3D Printer Emissions Require Study, Standards

According to UL's study, PLA and ABS filaments both produce roughly equal levels of ultrafine particles.

3D printers can increase efficiency and reduce waste for certain manufacturing applications, but they also produce chemical and particle emissions that could potentially pose an environmental hazard, depending on the material involved. width=

Underwriters Laboratories (UL) recently convened a conference on 3D printer emissions, and based on its own two-year research study, has concluded that industry-wide efforts should be undertaken to measure and control those emissions.

During the Summit on the Safety Science of 3D Printing, UL noted that 3D printers can be a source of volatile organic compounds (VOCs) and ultrafine particles. Those pollutants can affect indoor air quality and expose people to emission that cold lead to “adverse and chronic health concerns.”

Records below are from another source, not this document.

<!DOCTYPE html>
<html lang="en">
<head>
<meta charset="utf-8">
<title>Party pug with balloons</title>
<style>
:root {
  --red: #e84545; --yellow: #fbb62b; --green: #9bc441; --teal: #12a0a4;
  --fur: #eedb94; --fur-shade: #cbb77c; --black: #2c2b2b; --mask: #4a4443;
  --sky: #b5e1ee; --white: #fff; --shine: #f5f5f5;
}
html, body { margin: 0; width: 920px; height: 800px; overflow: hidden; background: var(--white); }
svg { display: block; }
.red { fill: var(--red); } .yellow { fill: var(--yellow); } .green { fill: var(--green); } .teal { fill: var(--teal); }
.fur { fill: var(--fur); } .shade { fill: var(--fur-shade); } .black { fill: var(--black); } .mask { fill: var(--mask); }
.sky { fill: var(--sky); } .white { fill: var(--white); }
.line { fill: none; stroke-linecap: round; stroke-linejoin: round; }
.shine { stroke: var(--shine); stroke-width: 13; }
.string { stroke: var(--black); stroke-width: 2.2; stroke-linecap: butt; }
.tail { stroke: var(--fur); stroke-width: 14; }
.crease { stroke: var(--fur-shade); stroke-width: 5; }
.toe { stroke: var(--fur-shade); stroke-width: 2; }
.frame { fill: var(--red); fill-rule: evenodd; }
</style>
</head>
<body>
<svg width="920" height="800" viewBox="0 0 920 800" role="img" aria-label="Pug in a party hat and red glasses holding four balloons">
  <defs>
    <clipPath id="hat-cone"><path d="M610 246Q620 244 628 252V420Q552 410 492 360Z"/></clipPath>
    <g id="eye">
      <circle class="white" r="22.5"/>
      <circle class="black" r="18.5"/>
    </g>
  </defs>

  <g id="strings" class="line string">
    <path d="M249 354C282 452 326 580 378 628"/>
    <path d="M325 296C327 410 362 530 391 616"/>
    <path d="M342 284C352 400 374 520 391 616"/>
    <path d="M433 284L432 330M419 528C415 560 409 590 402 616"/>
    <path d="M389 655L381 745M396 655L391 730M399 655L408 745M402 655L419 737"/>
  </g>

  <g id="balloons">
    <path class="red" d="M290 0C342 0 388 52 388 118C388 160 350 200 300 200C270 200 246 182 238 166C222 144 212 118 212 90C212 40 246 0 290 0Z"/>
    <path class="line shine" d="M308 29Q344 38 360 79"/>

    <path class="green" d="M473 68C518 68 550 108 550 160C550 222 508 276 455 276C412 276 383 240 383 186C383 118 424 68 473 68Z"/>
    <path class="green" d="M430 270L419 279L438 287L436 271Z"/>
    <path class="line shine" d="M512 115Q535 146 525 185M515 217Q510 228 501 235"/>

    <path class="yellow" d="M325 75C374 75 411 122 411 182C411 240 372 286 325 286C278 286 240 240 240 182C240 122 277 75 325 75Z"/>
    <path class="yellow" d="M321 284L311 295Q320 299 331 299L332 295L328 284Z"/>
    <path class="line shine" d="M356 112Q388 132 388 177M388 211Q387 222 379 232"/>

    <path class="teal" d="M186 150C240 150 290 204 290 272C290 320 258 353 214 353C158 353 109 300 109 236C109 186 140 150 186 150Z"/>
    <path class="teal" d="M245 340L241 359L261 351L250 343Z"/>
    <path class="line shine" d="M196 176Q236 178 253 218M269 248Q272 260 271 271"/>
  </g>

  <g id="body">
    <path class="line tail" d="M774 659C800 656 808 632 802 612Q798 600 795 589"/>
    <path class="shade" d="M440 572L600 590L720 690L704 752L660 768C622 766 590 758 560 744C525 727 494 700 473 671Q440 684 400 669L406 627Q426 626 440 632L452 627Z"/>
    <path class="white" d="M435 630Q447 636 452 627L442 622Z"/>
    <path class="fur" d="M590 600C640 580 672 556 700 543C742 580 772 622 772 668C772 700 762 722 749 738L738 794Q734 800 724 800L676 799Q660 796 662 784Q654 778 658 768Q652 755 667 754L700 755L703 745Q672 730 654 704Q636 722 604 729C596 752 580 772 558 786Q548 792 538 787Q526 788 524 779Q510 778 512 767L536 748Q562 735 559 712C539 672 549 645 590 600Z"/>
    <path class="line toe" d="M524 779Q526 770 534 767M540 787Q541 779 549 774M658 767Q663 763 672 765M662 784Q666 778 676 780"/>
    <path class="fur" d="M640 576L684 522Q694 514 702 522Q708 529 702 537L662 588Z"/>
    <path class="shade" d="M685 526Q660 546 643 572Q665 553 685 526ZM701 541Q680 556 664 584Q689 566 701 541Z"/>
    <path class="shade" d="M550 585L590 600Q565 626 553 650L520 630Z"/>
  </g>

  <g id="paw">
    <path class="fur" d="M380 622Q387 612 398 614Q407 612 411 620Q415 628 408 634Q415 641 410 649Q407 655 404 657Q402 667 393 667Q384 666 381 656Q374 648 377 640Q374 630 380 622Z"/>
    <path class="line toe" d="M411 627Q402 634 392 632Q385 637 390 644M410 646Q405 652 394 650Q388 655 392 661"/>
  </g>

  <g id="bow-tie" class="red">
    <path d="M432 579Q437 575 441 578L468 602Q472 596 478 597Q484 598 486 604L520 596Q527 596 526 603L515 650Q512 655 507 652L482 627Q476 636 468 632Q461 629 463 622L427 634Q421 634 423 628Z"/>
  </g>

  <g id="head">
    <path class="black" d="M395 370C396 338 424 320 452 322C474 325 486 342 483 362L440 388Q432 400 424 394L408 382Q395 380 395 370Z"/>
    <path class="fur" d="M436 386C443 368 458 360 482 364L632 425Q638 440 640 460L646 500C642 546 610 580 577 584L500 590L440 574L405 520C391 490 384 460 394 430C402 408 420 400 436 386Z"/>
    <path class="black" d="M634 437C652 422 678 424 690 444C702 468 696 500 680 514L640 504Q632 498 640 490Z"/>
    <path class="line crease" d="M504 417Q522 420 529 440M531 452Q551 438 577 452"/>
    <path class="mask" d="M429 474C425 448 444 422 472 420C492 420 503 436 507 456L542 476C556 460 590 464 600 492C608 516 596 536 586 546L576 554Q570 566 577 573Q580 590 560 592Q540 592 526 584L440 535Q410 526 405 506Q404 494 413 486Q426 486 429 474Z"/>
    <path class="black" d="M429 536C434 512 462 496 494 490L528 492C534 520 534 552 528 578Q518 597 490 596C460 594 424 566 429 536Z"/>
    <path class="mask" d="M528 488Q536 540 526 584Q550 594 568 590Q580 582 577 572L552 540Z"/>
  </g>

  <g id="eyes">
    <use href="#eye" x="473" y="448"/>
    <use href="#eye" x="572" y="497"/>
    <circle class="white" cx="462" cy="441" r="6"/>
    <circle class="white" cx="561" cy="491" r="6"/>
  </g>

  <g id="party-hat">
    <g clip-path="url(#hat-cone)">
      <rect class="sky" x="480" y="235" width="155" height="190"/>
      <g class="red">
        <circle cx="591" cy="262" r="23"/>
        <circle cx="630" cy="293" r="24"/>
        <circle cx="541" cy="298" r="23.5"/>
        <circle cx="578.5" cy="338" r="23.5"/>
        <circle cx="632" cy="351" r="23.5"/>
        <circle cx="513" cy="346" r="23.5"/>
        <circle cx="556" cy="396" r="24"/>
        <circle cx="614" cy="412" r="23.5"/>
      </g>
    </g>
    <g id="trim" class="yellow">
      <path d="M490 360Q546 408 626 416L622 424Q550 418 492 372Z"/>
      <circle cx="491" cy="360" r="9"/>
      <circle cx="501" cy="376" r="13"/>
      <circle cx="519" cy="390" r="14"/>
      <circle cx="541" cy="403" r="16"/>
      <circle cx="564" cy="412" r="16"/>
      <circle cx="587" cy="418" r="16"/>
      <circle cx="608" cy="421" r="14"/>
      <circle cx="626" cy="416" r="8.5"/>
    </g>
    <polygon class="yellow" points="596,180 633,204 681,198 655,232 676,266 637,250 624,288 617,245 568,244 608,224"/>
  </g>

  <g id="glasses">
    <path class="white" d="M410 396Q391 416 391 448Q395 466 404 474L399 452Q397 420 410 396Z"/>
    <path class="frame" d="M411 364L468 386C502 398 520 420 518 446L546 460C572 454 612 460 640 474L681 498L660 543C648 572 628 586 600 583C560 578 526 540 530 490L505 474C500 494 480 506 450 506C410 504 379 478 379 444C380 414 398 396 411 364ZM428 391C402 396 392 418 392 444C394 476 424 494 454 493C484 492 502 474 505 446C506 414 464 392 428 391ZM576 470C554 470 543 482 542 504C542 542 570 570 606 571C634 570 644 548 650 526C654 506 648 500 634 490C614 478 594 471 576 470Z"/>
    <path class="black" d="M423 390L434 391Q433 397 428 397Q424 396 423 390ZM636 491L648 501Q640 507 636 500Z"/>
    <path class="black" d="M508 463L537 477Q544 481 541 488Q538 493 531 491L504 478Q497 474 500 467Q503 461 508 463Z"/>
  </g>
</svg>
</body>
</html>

According to UL’s study, PLA and ABS filaments both produce roughly equal levels of ultrafine particles. UL also identified 50 VOCs among the emissions, including styrene and lactide. The study was conducted by UL’s Chemical Research Initiative, the Georgia Institute of Technology, and the Emory University Rollins School of Public Health.

UL plans to continue studying the toxicity of these emissions, and will help develop standards for measuring printer emissions.

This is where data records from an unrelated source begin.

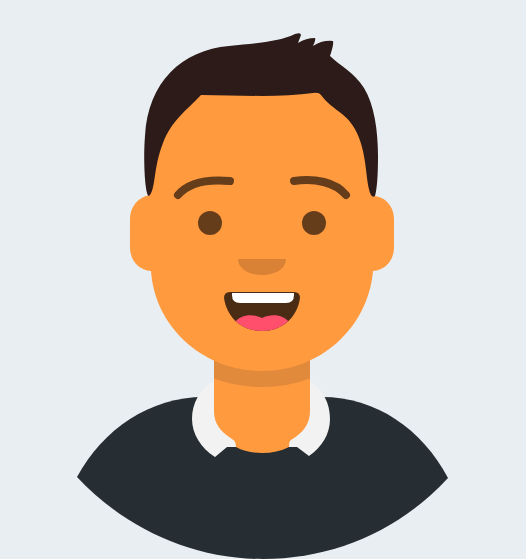
<!DOCTYPE html>
<html lang="en">
<head>
<meta charset="utf-8">
<title>Smiling avatar</title>
<style>
:root {
  --backdrop: #e8eef2;
  --skin: #ff9a3f;
  --neck-shade: #e28a3b;
  --nose: #d98236;
  --hair: #2c1b18;
  --feature: #663d1a;
  --mouth: #4a2c14;
  --teeth: #fff;
  --tongue: #ff4f6d;
  --sweater: #262e33;
  --collar: #f2f2f2;
}
html, body { margin: 0; height: 100%; overflow: hidden; background: var(--backdrop); }
.avatar { display: block; width: 526px; height: 559px; background: var(--backdrop); }
.skin { fill: var(--skin); }
.neck-shade { fill: var(--neck-shade); }
.nose { fill: var(--nose); }
.hair { fill: var(--hair); }
.eye { fill: var(--feature); }
.brow { fill: none; stroke: var(--feature); stroke-width: 8; stroke-linecap: round; }
.mouth { fill: var(--mouth); }
.teeth { fill: var(--teeth); }
.tongue { fill: var(--tongue); }
.sweater { fill: var(--sweater); }
.collar { fill: var(--collar); }
</style>
</head>
<body>
<svg class="avatar" viewBox="0 0 526 559" role="img" aria-label="Smiling man with short dark hair, a dark sweater and a white collar">
  <defs>
    <clipPath id="neck-clip"><rect x="214" y="340" width="96" height="80"/></clipPath>
    <clipPath id="mouth-clip"><path id="mouth-shape" d="M230 292H294Q300 292 300 298C297 318 282 331 262 331S227 318 224 298Q224 292 230 292Z"/></clipPath>
  </defs>

  <g id="clothes">
    <path class="sweater" d="M77 477C103 429 150 397 204 397H322C376 397 422 429 448 478C400 530 334 559 263 559C191 559 125 528 77 477Z"/>
    <path class="collar" d="M214 381C200 389 192 403 192 419C192 434 201 448 215 457L227 447H297L309 456C322 447 330 434 330 419C330 403 323 390 310 381Z"/>
  </g>

  <g id="neck">
    <path class="skin" d="M214 340H310V411C310 424 303 433 291 440Q289 441 289 447C281 451 272 453 262 453S243 451 236 447Q236 441 232 439C221 432 214 424 214 411Z"/>
    <path class="neck-shade" clip-path="url(#neck-clip)" d="M200 340H324V372Q296 387 262 387T200 372Z"/>
  </g>

  <g id="head">
    <path class="skin" d="M150 195V150C150 100 196 70 262 70S374 100 374 150V196C386 197 394 207 394 219V247C394 260 386 270 373 271C368 328 320 371 262 371S155 328 151 271C138 270 130 260 130 247V219C130 207 138 197 150 195Z"/>
    <path class="hair" d="M149 196C145 196 143 160 145 136C148 82 182 50 229 46C257 43 278 42 295 34Q301 32 301 35L298 43Q306 38 315 38Q316 40 313 46Q322 40 333 41Q334 44 330 56C340 66 354 72 364 88C374 104 378 130 378 156Q378 185 375 196Q373 198 371 195C365 182 368 157 357 133C347 112 334 112 321 95Q319 92 313 93Q290 96 262 96L201 95C185 112 172 120 163 143C153 168 156 190 149 196Z"/>
  </g>

  <g id="face">
    <path class="brow" d="M178 195C189 182 209 179 230 181"/>
    <path class="brow" d="M294 181C315 178 335 182 346 195"/>
    <circle class="eye" cx="210" cy="223" r="12"/>
    <circle class="eye" cx="314" cy="223" r="12"/>
    <path class="nose" d="M238 259H286C286 268 276 275 262 275S238 268 238 259Z"/>
    <use class="mouth" href="#mouth-shape"/>
    <g clip-path="url(#mouth-clip)">
      <path class="teeth" d="M232 293H294V295Q294 303 286 303H240Q232 303 232 295Z"/>
      <path class="tongue" d="M234 335V323C240 315 252 313 262 318C272 313 284 315 290 323V335Z"/>
    </g>
  </g>
</svg>
</body>
</html>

“Based on research results and safety concern over these emissions, stakeholders agreed to move forward with UL taking a lead role to develop an ANSI standard for measuring and assessing printer emissions for safe use in indoor spaces,” said Dr. Marilyn Black, senior technical advisor to UL.

While the research presented at the conference doesn’t indicate an imminent safety or health risk, experts suggest using printer enclosures, filters, and ventilation to reduce exposure to emissions.

According to the proceedings:

Emissions from 3D printing can be a source of ultrafine particles in the nanoparticle size range as well as a source of certain VOCs, some of which are odorants, irritants, and chronic or acute hazards. These exposure levels are generally low and complete risk assessments have not been conducted, but a precautionary approach of providing good building ventilation with outdoor air exchange and local ventilation in areas where 3D printing is occurring would be prudent.

Summit proceedings are available here.

Source: Underwriters Laboratories

Share This Article

Subscribe to our FREE magazine, FREE email newsletters or both!

Join over 90,000 engineering professionals who get fresh engineering news as soon as it is published.

About the Author

Brian Albright's avatar
Brian Albright

Brian Albright is the editorial director of Digital Engineering. Contact him at [email protected].

Follow DE